Crawford will discuss the 1729 massacre, or as some call it, the uprising, in which the Natchez Indians attacked and killed most of the French who were here. She will also talk about the “1719 Terre Blanche Concession, a plantation that had 300 acres in cultivation and at least 86 enslaved people who were taken directly from their homes in Africa or were of the first generation to be born the Province of Louisiana.”

Archaeologists with the Lower Mississippi Survey discovered the Terre Blanche Concession in 1971 on property owned by the International Paper Company. The site is located on Lower Woodville Road on the south side of St. Catherine Creek.

The Terre Blanche site, said Crawford, “is one of two that are arguably ‘ground zero’ for chattel slavery in the Natchez District, and archaeologically, very little of it remains.” Crawford noted her presentation will focus on the importance of this site.
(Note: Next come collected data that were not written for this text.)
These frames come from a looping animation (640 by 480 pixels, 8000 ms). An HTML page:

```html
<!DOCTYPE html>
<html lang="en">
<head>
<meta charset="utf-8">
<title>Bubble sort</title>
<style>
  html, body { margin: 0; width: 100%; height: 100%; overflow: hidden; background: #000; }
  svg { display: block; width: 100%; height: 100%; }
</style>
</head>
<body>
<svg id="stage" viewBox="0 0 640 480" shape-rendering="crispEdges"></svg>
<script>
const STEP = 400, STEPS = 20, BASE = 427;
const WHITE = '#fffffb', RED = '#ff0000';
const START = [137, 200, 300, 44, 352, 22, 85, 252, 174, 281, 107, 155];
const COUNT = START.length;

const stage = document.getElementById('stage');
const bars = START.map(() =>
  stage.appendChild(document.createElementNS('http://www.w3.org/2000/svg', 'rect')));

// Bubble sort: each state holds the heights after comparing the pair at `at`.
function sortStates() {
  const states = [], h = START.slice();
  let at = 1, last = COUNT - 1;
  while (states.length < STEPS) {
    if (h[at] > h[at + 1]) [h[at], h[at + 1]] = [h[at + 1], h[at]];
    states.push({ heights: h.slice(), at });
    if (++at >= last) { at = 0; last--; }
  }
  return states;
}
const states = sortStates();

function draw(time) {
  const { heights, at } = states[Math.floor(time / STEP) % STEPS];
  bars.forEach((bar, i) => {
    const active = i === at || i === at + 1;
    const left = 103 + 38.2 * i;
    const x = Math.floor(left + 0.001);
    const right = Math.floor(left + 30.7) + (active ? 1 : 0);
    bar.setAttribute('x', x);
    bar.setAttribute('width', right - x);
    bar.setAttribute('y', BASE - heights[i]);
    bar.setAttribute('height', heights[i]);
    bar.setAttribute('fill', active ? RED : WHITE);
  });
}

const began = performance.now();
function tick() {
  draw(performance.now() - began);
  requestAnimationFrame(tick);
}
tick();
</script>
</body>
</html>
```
Crawford is no stranger to Natchez. In fact, she has made many visits to the city. Over the years, she has worked with Concord Quarters and served as a guest speaker for the NHS and the Grand Village of the Natchez Indians. She is also involved with ongoing research projects in Natchez.

“Ms. Crawford is an expert on the history surrounding the Terre Blanche Conservancy and what its archeology tells us about Natchez’s early history,” said Alan Wolf, a director of NHS and its program chair. “She’s not to be missed by anyone interested in our native and colonial past.”
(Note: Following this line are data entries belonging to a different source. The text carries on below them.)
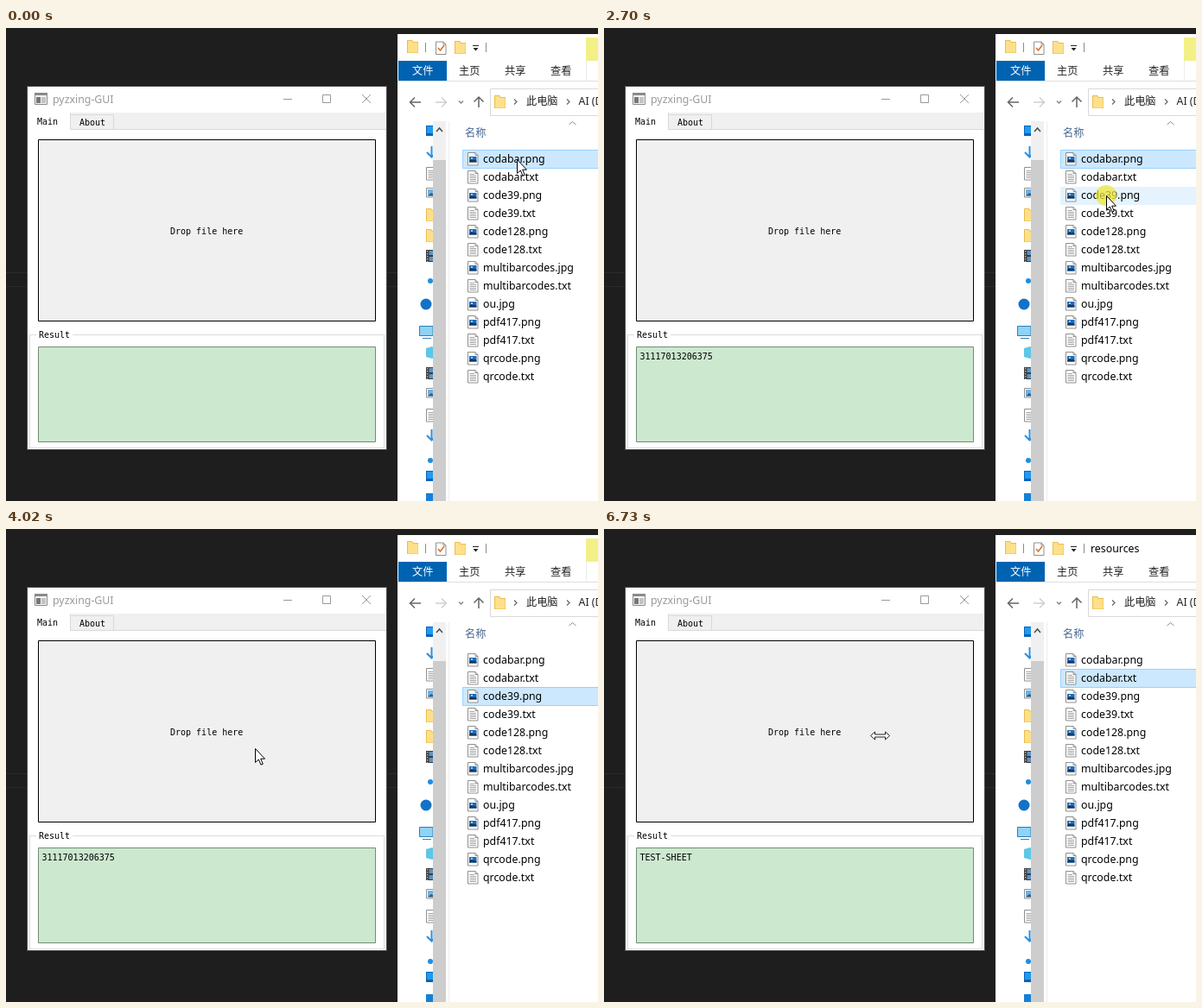
Recreate the animation shown at these times as an HTML page. Size 685 px wide and 548 px high, loop 7.89 s.

```html
<!DOCTYPE html>
<html lang="zh">
<head>
<meta charset="utf-8">
<title>pyzxing-GUI</title>
<style>
html, body { margin: 0; width: 100%; height: 100%; overflow: hidden; background: #1e1e1e; }
svg { display: block; }
text { font: 12.35px "Noto Sans", "Noto Sans CJK SC", sans-serif; white-space: pre; }
.cjk { font: 12.2px "Noto Sans CJK SC", "Noto Sans CJK", sans-serif; }
.mono { font: 10px "DejaVu Sans Mono", monospace; }
.line { fill: none; }
</style>
</head>
<body>
<svg width="685" height="548" viewBox="0 0 685 548">
  <defs>
    <linearGradient id="glass" x2="0" y2="1">
      <stop stop-color="#f1f9fd"/><stop offset="1" stop-color="#cee7f3"/>
    </linearGradient>
    <g id="folder">
      <path d="M0 0H6L7.500 2H13V15H0Z" fill="#e9bd4f"/>
      <path d="M1 1H5.500L7 3H12.500V14.500H1Z" fill="#ffe08a"/>
    </g>
    <g id="page">
      <path d="M.5 .5H9L12 3.500V15H.5Z" fill="#fff" stroke="#8f8f8f"/>
      <path class="line" d="M9 .5V3.500H12" stroke="#8f8f8f"/>
    </g>
    <g id="txt">
      <use href="#page"/>
      <path class="line" d="M2.500 4.500H8M2.500 6.500H10M2.500 8.500H10M2.500 10.500H10M2.500 12.500H10" stroke="#a3a3a3"/>
    </g>
    <g id="img">
      <use href="#page"/>
      <path d="M2 5H10.500V11.500H2Z" fill="#1c6cba"/>
      <path d="M2 11.500V10L5 8L7 9.500L8.500 8.500L10.500 10V11.500Z" fill="#17365c"/>
      <circle cx="5" cy="7" r="1" fill="#cfe8ff"/>
    </g>
    <g id="screen">
      <path d="M0 0H12V12H0Z" fill="#0a63b8"/><path d="M1 1H12V9H1Z" fill="#1f9bf0"/>
    </g>
    <path id="down" class="line" d="M6.500 0V12M1 7L6.500 12.500L12 7" stroke="#2c8fdd" stroke-width="2"/>
    <g id="film">
      <path d="M0 0H12V14H0Z" fill="#3c3c3c"/><path d="M3.500 1H12V6H3.500ZM3.500 8H12V13H3.500Z" fill="#5d93c4"/>
      <path class="line" d="M1.700 1V14" stroke="#ddd" stroke-dasharray="1.500 1.500"/>
    </g>
    <g id="pic">
      <path d="M.5 .5H13V11H.5Z" fill="#fff" stroke="#8c8c8c"/><path d="M2 2H12V9.500H2Z" fill="#6fb2e6"/>
      <path d="M2 9.500L6 6L9 8V9.500Z" fill="#355a78"/>
    </g>
    <circle id="dot" cx="5" cy="12" r="3" fill="#1f8ee0"/>
    <path id="cube" d="M0 2L7 0L14 3V12L7 14L0 12Z" fill="#5cc7e6"/>
    <path id="tile" d="M0 2H12V12H0Z" fill="#1580d8"/>
  </defs>

  <path class="line" d="M0 283.500H685M0 299.500H685" stroke="#2b2b2b"/>

  <g id="app">
    <path d="M24.500 67.500H440.500V488.500H24.500Z" fill="#fff" stroke="#484848"/>
    <path d="M33.500 75.500H47.500V88.500H33.500Z" fill="#f4f4f4" stroke="#8a8a8a"/>
    <path d="M33 75H48V78H33Z" fill="#8a8a8a"/>
    <path d="M35 80H40V87H35Z" fill="#777"/><path d="M41 80H46V87H41Z" fill="#c4c4c4"/>
    <text x="54" y="87" fill="#999">pyzxing-GUI</text>
    <path class="line" d="M321 82.500H331M366.500 77.500H375.500V86.500H366.500ZM412 77L422 87M422 77L412 87" stroke="#999"/>
    <path d="M25 98H440V118H25Z" fill="#f0f0f0"/>
    <path d="M25 98H74V118H25Z" fill="#fff"/>
    <path class="line" d="M74.500 98V117.500H440M74.500 100.500H124.500V117" stroke="#d9d9d9"/>
    <path d="M37.500 129.500H427.500V339.500H37.500Z" fill="#f0f0f0" stroke="#000"/>
    <path class="line" d="M35 355.500H27.500V486.500H437.500V355.500H77" stroke="#dcdcdc"/>
    <path d="M37.500 369.500H427.500V479.500H37.500Z" fill="#cce8cf" stroke="#728c76"/>
    <text class="mono" x="36" y="112">Main</text>
    <text class="mono" x="85" y="113">About</text>
    <text class="mono" x="190" y="239">Drop file here</text>
    <text class="mono" x="38" y="359">Result</text>
    <text class="mono" x="41.500" y="384" id="result"></text>
  </g>

  <g id="explorer">
    <path d="M453 7H685V548H453Z" fill="#fff"/>
    <use href="#folder" x="464" y="14"/>
    <use href="#page" x="497" y="15.500"/>
    <path class="line" d="M500 23L502.500 26L507 20" stroke="#d8752c" stroke-width="1.600"/>
    <use href="#folder" x="519" y="15"/>
    <path class="line" d="M485.500 17V28M555.500 17V28" stroke="#8a8a8a"/>
    <path d="M540 20H547V21H540ZM540.500 23H546.500L543.500 26.500Z" fill="#222"/>
    <g id="tools">
      <path d="M671 11H685V38H671Z" fill="#f3f087"/>
      <path class="line" d="M671.500 38V61" stroke="#ececec"/>
    </g>
    <text id="name" x="563" y="27">resources</text>
    <path class="line" d="M453 61.500H685" stroke="#dfdfdf"/>
    <path d="M454 38H510V61H454Z" fill="#0063b1"/>
    <g fill="#222">
      <text class="cjk" x="470" y="54" fill="#fff">文件</text>
      <text class="cjk" x="524" y="54">主页</text>
      <text class="cjk" x="577" y="54">共享</text>
      <text class="cjk" x="630" y="54">查看</text>
      <text class="cjk" x="602" y="89">此电脑</text>
      <text x="662.500" y="89">AI (D:)</text>
    </g>
    <g class="line" stroke="#666" stroke-width="1.500">
      <path d="M480 86H468M473 80.500L467.500 86L473 91.500"/>
      <path d="M497 86H509M504 80.500L509.500 86L504 91.500" stroke="#cfcfcf"/>
      <path d="M524 84.500L526.500 87L529 84.500" stroke="#888"/>
      <path d="M547 92V80M541.500 85.500L547 80L552.500 85.500"/>
      <path d="M588 82.500L591 85.500L588 88.500M649 82.500L652 85.500L649 88.500" stroke-width="1.200"/>
      <path d="M651.500 112L655.500 108.500L659.500 112" stroke="#888" stroke-width="1"/>
    </g>
    <path class="line" d="M690 70.500H560.500V101.500H690" stroke="#d9d9d9"/>
    <use href="#folder" x="565" y="78"/>
    <g id="nav"></g>
    <circle cx="486" cy="320" r="6.500" fill="#1272c8"/>
    <path d="M478.500 345.500H494V356.500H478.500Z" fill="#8fd3f7" stroke="#2e7fb5"/>
    <path d="M482 359H492V360H482Z" fill="#2e7fb5"/>
    <path d="M494 108H509V548H494Z" fill="#f0f0f0"/>
    <path d="M494 153H509V548H494Z" fill="#cdcdcd"/>
    <path class="line" d="M498 120L501.500 116L505 120" stroke="#505050" stroke-width="1.600"/>
    <path class="line" d="M512.500 108V548" stroke="#ededed"/>
    <text class="cjk" x="531" y="126" fill="#47678f">名称</text>
    <path id="hover" d="M528 142H690V163H528Z" fill="#e5f3ff"/>
    <path id="pick" d="M528.500 141.500H690V162.500H528.500Z" fill="#cce8ff" stroke="#99d1ff"/>
    <g id="files"></g>
  </g>

  <g id="thumb">
    <path d="M104 3H105.500V105.500H3V104H104Z" opacity=".25"/>
    <rect x=".5" y=".5" width="103" height="103" rx="1" fill="url(#glass)" stroke="#d3e6f0" opacity=".82"/>
    <rect id="strip" x="6" y="72" height="20" fill="#fff"/>
    <g id="sheet">
      <path d="M28.500 18.500H66L76 28.500V88.500H28.500Z" fill="#fff" stroke="#9a9a9a"/>
      <path class="line" d="M34 34.500H70M34 42.500H70M34 50.500H70M34 58.500H70M34 66.500H70M34 74.500H70" stroke="#a8a8a8"/>
    </g>
  </g>
  <g id="mouse">
    <circle id="press" r="12" fill="#eee736" opacity=".74"/>
    <path id="arrow" d="M.5 .5V16.500L4.300 13L7 19.200L9.300 18.200L6.700 12.200H11.500Z" fill="#fff" stroke="#000"/>
    <path id="resize" d="M-11 0L-6 -4.500V-1.500H6V-4.500L11 0L6 4.500V1.500H-6V4.500Z" fill="#fff" stroke="#222"/>
    <g id="deny" transform="translate(28.500 21.500)" fill="none" stroke="#8f2f2f" stroke-width="1.700">
      <circle r="5.500" fill="#fff" fill-opacity=".7"/><path d="M-4 -4L4 4"/>
    </g>
    <g id="copy" transform="translate(10 13)">
      <path d="M.5 .5H50.500V19.500H.5Z" fill="#fff" stroke="#777"/>
      <path class="line" d="M5 10H15M10 5V15" stroke="#1436c0" stroke-width="2"/>
      <text class="cjk" x="20" y="14.500" fill="#1436c0">复制</text>
    </g>
  </g>
</svg>
<script>
const LOOP = 7890;
const $ = id => document.getElementById(id);
const show = (id, on) => { $(id).style.display = on ? '' : 'none'; };
const place = (id, x, y) => $(id).setAttribute('transform', `translate(${x} ${y})`);

const files = ['codabar.png', 'codabar.txt', 'code39.png', 'code39.txt', 'code128.png', 'code128.txt',
  'multibarcodes.jpg', 'multibarcodes.txt', 'ou.jpg', 'pdf417.png', 'pdf417.txt', 'qrcode.png', 'qrcode.txt'];
$('files').innerHTML = files.map((f, i) => {
  const y = 21 * i;
  return `<use href="#${f.endsWith('txt') ? 'txt' : 'img'}" x="534" y="${144 + y}"/><text x="552" y="${156 + y}">${f}</text>`;
}).join('');

// Two groups of sidebar icons, 24px apart.
const sidebar = (top, ids) => ids.map((id, i) => `<use href="#${id}" x="486" y="${top + 24 * i}"/>`).join('');
$('nav').innerHTML =
  sidebar(113, ['screen', 'down', 'txt', 'pic', 'folder', 'folder', 'film', 'dot']) +
  sidebar(369, ['cube', 'film', 'pic', 'txt', 'down', 'dot', 'screen', 'tile']);

// Pointer moves: start time, step length, then one point per step.
const moves = [
  [0, 610, [[591, 152]]],
  [610, 76.5, [[590, 153], [562, 157], [492, 171], [428, 190], [385, 206], [362, 215], [354, 217]]],
  [1830, 80, [[354, 218], [358, 218], [376, 217], [414, 214], [466, 211], [520, 207], [553, 201], [570, 197], [579, 194], [581, 194]]],
  [2760, 77.8, [[581, 194], [575, 195], [556, 199], [519, 207], [468, 218], [417, 229], [373, 237], [337, 242], [305, 251], [289, 253], [288, 254]]],
  [5330, 77.5, [[310, 250], [380, 232], [470, 205], [536, 182], [562, 173]]],
  [5800, 75, [[562, 173], [556, 175], [512, 186], [440, 206], [378, 224], [335, 236], [320, 239]]],
];
const drags = [
  { press: 390, pick: 0, start: 610, drop: 1600, row: 0, strip: 78 },
  { press: 2700, pick: 2760, start: 2830, drop: 4020, row: 2, strip: 74 },
  { press: 5800, pick: 5870, start: 5870, drop: 6730, row: 1, strip: 0 },
];

function pointer(t) {
  const [t0, dt, pts] = moves.filter(m => m[0] <= t).pop();
  const k = Math.min(pts.length - 1, Math.floor((t - t0 + 6) / dt));
  const [x, y] = pts[k];
  return { x, y, dx: k ? x - pts[k - 1][0] : 0 };
}

function draw(t) {
  const { x, y, dx } = pointer(t);
  const drag = drags.find(d => t >= d.start && t < d.drop);
  const { row } = drags.filter(d => d.pick <= t).pop();
  const over = Math.floor((y - 142) / 21);
  const resize = (t >= 1600 && t < 1830) || t >= 6730;
  const accepts = drag && drag.strip && x < 438;

  place('pick', 0, 21 * row);
  show('hover', !drag && x > 528 && over !== row);
  place('hover', 0, 21 * over);
  show('tools', row !== 1);
  show('name', row === 1);
  $('result').textContent = t < 2300 ? '' : t < 5030 ? '31117013206375' : 'TEST-SHEET';

  show('thumb', drag);
  if (drag) {
    const lag = Math.max(0, -dx - 38) / 4;
    place('thumb', x - 52 + lag, y - 92 - lag / 4);
    $('strip').setAttribute('width', drag.strip);
    show('sheet', !drag.strip);
  }
  place('mouse', resize ? x - .5 : x, y + (resize ? .5 : 0));
  show('press', drags.some(d => t >= d.press && t < d.drop));
  show('arrow', !resize);
  show('resize', resize);
  show('copy', accepts);
  show('deny', drag && !accepts);
}

const born = performance.now();
function tick() {
  draw((performance.now() - born) % LOOP);
  requestAnimationFrame(tick);
}
tick();
</script>
</body>
</html>
```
Crawford is a graduate of the University of Mississippi, where she earned a bachelor’s degree in English. She holds a master’s degree in Anthropology with an emphasis in Archaeology.
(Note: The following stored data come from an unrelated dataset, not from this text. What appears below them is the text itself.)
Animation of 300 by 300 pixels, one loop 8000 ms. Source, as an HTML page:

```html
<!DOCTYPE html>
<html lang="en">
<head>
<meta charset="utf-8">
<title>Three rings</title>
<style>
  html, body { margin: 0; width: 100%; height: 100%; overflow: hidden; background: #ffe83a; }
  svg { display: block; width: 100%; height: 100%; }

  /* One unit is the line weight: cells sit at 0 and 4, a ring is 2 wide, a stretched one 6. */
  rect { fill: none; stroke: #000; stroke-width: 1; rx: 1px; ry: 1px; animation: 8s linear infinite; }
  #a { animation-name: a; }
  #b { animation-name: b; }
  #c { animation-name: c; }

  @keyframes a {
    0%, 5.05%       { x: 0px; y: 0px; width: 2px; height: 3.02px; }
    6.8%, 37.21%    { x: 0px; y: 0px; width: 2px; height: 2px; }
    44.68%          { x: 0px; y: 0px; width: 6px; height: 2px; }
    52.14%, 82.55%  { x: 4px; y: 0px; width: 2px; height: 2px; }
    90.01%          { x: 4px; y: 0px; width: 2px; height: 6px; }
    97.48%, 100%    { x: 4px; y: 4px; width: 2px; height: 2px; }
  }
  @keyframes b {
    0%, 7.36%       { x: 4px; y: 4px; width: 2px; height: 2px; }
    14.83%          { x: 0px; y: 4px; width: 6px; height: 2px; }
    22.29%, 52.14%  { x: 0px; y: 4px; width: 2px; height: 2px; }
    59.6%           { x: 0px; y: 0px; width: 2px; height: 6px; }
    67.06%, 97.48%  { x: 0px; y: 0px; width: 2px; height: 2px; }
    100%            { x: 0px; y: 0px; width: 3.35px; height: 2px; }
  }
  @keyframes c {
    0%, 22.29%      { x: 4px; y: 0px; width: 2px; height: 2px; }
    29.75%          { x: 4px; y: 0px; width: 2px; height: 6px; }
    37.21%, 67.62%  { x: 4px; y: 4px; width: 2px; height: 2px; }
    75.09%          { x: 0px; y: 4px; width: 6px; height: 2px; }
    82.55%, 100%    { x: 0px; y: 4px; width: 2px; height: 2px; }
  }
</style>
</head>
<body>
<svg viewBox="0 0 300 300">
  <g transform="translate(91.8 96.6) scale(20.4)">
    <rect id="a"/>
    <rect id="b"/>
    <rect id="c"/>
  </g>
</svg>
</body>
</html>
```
Crawford’s organization, The Archaeological Conservancy, is considered “the only national non-profit organization dedicated to acquiring and preserving America’s most important cultural sites,” according to the agency’s website. In addition to identifying and acquiring “the most significant archaeological sites in the United States,” the Conservancy helps to preserve these sites.

As regional director, Crawford manages Conservancy properties in eight southeastern states from her office in Marks. She oversees research and works to acquire additional properties, which is made possible by purchase, donation or by holding easements, Crawford said.

Additionally, Crawford plans and guides a week-long educational tour of Southeastern archaeological sites.

For more information, call 601-492-3000 or send email to